7. Sopron - A small city on the Austrian border with an old town packed with some of the finest medieval buildings in Hungary. The Turkish armies never conquered the town, so much of the centre remains as it appeared centuries ago. In 1921 the people of Sopron had to vote on whether they wanted to become part of Austria or Hungary, and they overwhelmingly voted in favour of remaining Hungarian. This has earned Sopron the nickname 'The most loyal city'.
8. Szentendre - A small town north of Budapest with lots of art galleries and cultural attractions, as well as an excellent skansen (outdoor museum) of historic folk architecture gathered from all over Hungary.
9. Kecskemet - A major city of the Great Plain, Kecskemet offers plenty of art-nouveau architecture, apricot brandy, and day-trip access to Kiskunsag national park on the Puszta (Great Plain).
10. Szeged - The largest city on the Great Plain and a major university centre, Szeged is famed for being the source of the nation's finest paprika spice, which is used heavily in the creation of Szeged Goulash and Szeged Halaszle (spicy fish soup).
11. Gyor - A city in the Transdanubia region with a well-preserved historical centre and a number of excellent restaurants serving the national cuisine. Baross Gabor street and the surrounding cobbled lanes of the old town are a pleasant place to stroll about and to sit outside in a cafe on one of the squares. The Turks only held the city for four years before being ousted in 1598, so Hungarians refer to the city as the 'Dear Guard' which has always been able to watch over the nation's well-being.
12. Sumeg Castle - A large and impressive ruin north of Lake Balaton, which sits on a high round hill of limestone. In the town beneath the castle the Church of the Ascension contains brilliant frescoes which have given the church the nickname 'sistine chapel of the rococo'.
13. Pannonhalma - A village south of Gyor featuring the Benedictine Abbey of Pannonhalma high above on a hilltop. The abbey has been in continuous operation since the 10th century - it celebrated its millenium year in 1996, the same year it became a UNESCO listed site. The abbey is a mix of many architectural styles as a result of being rebuilt many times throughout history; during the Turkish occupation the abbey was turned into a mosque.
14. Takos - A village in the remote northeast, Takos contains the wooden Calvinist Church, which was constructed using the technique known as wattle-and-daub. The floor of the church is made of beaten earth, and above this is a ceiling beautifully painted with red and blue flowers. Next to the church is a wooden bell tower, considered one of the finest in the country. The church is called 'The Barefoot Notre Dame of Hungary' by the local villagers.
15. Koszeg - A small town near the Austrian border which is referred to as 'the nation's jewellery box' due to its collection of gothic and baroque buildings.
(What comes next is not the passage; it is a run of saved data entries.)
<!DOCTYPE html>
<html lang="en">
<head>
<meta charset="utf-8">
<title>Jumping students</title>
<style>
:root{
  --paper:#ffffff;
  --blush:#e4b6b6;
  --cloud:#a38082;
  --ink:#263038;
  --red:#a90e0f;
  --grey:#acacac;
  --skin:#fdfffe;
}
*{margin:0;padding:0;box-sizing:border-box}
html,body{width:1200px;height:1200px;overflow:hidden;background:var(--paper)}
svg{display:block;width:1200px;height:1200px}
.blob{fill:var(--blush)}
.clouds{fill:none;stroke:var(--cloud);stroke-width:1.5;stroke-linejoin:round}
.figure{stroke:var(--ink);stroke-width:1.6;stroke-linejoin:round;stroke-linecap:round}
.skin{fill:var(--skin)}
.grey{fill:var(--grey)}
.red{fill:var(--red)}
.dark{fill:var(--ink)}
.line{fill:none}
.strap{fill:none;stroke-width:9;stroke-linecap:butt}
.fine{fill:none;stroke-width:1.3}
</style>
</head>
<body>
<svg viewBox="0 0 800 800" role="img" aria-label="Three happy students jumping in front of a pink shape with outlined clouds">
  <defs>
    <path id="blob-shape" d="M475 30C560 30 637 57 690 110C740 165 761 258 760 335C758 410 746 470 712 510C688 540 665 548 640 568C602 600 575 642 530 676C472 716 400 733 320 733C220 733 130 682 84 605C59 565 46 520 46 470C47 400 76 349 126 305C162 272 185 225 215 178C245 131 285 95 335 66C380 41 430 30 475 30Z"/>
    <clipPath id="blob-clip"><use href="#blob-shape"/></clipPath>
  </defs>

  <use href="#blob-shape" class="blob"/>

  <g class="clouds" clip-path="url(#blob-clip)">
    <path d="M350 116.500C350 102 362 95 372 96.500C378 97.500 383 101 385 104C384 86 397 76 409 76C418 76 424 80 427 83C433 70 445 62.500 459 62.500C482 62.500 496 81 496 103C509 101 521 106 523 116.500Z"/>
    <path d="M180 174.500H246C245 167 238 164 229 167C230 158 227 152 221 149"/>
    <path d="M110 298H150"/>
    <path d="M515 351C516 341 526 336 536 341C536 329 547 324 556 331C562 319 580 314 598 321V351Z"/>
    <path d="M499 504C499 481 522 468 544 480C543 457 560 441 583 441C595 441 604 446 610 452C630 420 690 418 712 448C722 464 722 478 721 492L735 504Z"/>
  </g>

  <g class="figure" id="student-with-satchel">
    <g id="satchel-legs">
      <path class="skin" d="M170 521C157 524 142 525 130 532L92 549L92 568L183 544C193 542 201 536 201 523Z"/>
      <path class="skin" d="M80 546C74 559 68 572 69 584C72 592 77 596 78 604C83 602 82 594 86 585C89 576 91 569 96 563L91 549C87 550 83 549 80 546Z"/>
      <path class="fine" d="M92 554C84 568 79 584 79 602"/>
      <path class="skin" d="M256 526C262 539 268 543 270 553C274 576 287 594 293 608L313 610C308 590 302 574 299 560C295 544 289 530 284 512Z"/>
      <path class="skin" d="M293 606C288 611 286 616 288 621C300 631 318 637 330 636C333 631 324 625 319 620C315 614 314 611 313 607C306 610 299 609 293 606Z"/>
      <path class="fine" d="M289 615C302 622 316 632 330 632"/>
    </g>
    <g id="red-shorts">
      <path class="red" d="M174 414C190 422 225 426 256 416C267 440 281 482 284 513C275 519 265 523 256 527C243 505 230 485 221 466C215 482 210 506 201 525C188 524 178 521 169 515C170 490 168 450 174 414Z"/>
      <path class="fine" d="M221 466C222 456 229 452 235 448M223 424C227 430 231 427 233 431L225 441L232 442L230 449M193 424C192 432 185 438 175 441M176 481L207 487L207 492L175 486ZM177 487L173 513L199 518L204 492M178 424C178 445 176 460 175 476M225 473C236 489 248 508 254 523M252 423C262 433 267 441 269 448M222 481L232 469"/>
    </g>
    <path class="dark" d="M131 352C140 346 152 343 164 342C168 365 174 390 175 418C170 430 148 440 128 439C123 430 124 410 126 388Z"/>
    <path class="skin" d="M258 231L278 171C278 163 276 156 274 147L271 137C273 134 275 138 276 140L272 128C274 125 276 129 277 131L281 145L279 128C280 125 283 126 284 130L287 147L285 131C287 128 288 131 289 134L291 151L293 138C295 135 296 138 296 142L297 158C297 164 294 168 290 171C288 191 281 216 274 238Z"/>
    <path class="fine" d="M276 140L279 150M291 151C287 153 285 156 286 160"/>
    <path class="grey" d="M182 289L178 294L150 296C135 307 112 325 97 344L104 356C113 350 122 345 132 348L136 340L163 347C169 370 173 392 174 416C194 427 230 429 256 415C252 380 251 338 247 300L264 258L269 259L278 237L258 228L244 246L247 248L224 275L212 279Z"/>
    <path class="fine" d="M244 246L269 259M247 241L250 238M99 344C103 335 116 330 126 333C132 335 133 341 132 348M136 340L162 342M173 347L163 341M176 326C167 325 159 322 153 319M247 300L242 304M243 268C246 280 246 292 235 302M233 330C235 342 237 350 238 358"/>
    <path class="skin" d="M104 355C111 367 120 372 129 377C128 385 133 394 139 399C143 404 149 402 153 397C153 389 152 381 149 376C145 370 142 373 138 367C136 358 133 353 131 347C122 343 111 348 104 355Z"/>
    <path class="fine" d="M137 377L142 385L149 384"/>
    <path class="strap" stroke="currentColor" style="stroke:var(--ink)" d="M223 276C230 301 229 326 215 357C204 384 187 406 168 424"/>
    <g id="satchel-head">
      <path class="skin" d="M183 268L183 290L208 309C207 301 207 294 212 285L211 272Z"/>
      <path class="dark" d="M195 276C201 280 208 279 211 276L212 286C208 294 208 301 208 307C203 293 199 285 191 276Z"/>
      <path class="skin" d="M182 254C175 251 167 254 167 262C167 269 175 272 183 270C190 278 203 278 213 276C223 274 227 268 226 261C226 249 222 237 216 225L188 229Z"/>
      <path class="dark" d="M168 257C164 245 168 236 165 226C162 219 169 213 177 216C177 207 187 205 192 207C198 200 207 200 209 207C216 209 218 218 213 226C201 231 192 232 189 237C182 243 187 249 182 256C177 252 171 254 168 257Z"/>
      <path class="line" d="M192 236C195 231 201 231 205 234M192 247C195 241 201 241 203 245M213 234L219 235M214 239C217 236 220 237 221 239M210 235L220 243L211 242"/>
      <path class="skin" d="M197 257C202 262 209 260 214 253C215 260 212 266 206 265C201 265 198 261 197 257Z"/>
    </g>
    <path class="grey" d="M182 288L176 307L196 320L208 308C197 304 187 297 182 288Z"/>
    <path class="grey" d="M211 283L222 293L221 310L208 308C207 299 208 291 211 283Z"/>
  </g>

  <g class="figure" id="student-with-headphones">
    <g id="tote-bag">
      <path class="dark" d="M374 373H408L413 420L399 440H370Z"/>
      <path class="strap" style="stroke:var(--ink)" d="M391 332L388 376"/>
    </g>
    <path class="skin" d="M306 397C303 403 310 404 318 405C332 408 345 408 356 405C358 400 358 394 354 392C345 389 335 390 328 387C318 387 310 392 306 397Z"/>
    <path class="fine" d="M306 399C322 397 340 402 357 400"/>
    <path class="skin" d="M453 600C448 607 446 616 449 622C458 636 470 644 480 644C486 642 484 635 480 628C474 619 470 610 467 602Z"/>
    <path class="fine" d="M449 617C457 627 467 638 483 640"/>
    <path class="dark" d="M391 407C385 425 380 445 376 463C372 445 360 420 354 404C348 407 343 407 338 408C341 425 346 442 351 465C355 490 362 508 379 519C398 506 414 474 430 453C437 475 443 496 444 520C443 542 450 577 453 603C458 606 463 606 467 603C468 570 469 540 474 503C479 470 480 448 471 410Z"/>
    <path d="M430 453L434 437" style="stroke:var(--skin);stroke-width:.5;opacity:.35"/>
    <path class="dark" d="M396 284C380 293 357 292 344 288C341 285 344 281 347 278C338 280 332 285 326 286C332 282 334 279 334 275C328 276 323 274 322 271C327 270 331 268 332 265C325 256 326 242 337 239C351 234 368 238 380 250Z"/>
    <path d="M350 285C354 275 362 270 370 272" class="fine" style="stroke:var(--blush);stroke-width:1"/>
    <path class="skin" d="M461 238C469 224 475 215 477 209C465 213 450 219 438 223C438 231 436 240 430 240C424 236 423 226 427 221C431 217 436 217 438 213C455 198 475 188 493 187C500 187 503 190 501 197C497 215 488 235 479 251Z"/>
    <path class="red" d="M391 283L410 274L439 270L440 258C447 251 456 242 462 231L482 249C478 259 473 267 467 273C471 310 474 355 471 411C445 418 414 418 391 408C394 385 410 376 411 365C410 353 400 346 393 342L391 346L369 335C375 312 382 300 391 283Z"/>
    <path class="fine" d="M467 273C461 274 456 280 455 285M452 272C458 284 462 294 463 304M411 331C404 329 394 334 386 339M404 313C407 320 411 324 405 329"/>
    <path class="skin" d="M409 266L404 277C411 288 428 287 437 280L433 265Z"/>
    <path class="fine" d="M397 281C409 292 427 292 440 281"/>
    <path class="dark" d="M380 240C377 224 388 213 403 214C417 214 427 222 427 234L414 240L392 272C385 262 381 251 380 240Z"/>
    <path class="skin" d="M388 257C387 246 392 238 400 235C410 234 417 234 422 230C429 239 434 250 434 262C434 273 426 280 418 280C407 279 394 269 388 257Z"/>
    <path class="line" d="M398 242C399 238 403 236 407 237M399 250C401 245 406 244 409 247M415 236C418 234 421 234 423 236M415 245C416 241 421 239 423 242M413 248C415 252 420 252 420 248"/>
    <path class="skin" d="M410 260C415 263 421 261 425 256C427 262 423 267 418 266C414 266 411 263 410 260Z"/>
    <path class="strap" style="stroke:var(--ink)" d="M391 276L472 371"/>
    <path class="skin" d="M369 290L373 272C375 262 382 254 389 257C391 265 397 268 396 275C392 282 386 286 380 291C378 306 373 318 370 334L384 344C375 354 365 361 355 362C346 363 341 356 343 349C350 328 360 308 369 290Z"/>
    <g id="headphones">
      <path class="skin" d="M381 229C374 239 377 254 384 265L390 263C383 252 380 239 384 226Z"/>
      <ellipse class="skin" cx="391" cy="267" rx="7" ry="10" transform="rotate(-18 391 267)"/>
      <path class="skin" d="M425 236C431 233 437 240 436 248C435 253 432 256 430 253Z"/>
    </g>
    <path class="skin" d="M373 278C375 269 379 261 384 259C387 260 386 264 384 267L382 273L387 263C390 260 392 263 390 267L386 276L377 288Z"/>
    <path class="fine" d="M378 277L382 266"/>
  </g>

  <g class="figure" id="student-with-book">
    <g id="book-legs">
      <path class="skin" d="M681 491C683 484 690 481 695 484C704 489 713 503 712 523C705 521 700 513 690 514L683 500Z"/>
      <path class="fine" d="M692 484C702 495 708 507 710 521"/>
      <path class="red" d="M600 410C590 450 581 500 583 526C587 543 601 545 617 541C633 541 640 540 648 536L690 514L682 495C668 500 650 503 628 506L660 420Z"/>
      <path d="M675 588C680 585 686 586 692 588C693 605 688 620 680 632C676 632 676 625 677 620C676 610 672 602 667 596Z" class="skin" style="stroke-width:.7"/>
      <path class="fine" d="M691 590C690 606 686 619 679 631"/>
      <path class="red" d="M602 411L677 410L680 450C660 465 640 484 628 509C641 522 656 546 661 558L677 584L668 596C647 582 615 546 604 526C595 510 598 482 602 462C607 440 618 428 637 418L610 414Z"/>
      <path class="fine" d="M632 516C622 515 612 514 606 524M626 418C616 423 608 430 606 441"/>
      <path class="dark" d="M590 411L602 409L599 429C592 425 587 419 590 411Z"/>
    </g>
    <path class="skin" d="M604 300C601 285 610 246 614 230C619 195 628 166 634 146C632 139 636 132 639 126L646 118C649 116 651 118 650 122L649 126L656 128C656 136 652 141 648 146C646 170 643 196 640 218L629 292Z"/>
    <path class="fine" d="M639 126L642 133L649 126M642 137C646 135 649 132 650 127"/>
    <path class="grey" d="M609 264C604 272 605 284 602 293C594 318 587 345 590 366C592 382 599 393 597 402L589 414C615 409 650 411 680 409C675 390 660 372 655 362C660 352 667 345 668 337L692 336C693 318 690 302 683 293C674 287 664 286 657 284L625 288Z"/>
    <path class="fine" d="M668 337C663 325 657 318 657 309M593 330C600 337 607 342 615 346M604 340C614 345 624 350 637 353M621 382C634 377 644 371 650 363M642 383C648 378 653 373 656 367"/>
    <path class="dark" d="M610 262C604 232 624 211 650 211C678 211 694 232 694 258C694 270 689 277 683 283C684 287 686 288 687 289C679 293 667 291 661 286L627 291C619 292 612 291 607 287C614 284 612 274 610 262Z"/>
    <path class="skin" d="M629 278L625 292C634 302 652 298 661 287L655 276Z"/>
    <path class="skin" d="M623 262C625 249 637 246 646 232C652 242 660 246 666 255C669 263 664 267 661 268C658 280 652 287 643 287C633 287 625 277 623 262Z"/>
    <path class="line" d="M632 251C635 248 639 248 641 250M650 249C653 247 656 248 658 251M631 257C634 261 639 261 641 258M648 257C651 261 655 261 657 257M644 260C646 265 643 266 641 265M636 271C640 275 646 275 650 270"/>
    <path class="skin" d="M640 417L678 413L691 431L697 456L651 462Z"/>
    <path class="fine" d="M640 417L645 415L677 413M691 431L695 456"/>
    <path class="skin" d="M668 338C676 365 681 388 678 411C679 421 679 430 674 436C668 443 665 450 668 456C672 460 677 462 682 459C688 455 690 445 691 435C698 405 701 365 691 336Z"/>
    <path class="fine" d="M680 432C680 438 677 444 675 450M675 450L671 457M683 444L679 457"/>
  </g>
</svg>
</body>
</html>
The town's castle repelled the army of Suleiman the Magnificent in 1532, with just 50 Hungarians fending off 100000 Turkish soldiers. The town's main square, Jurisics ter, is one of the country's most beautiful.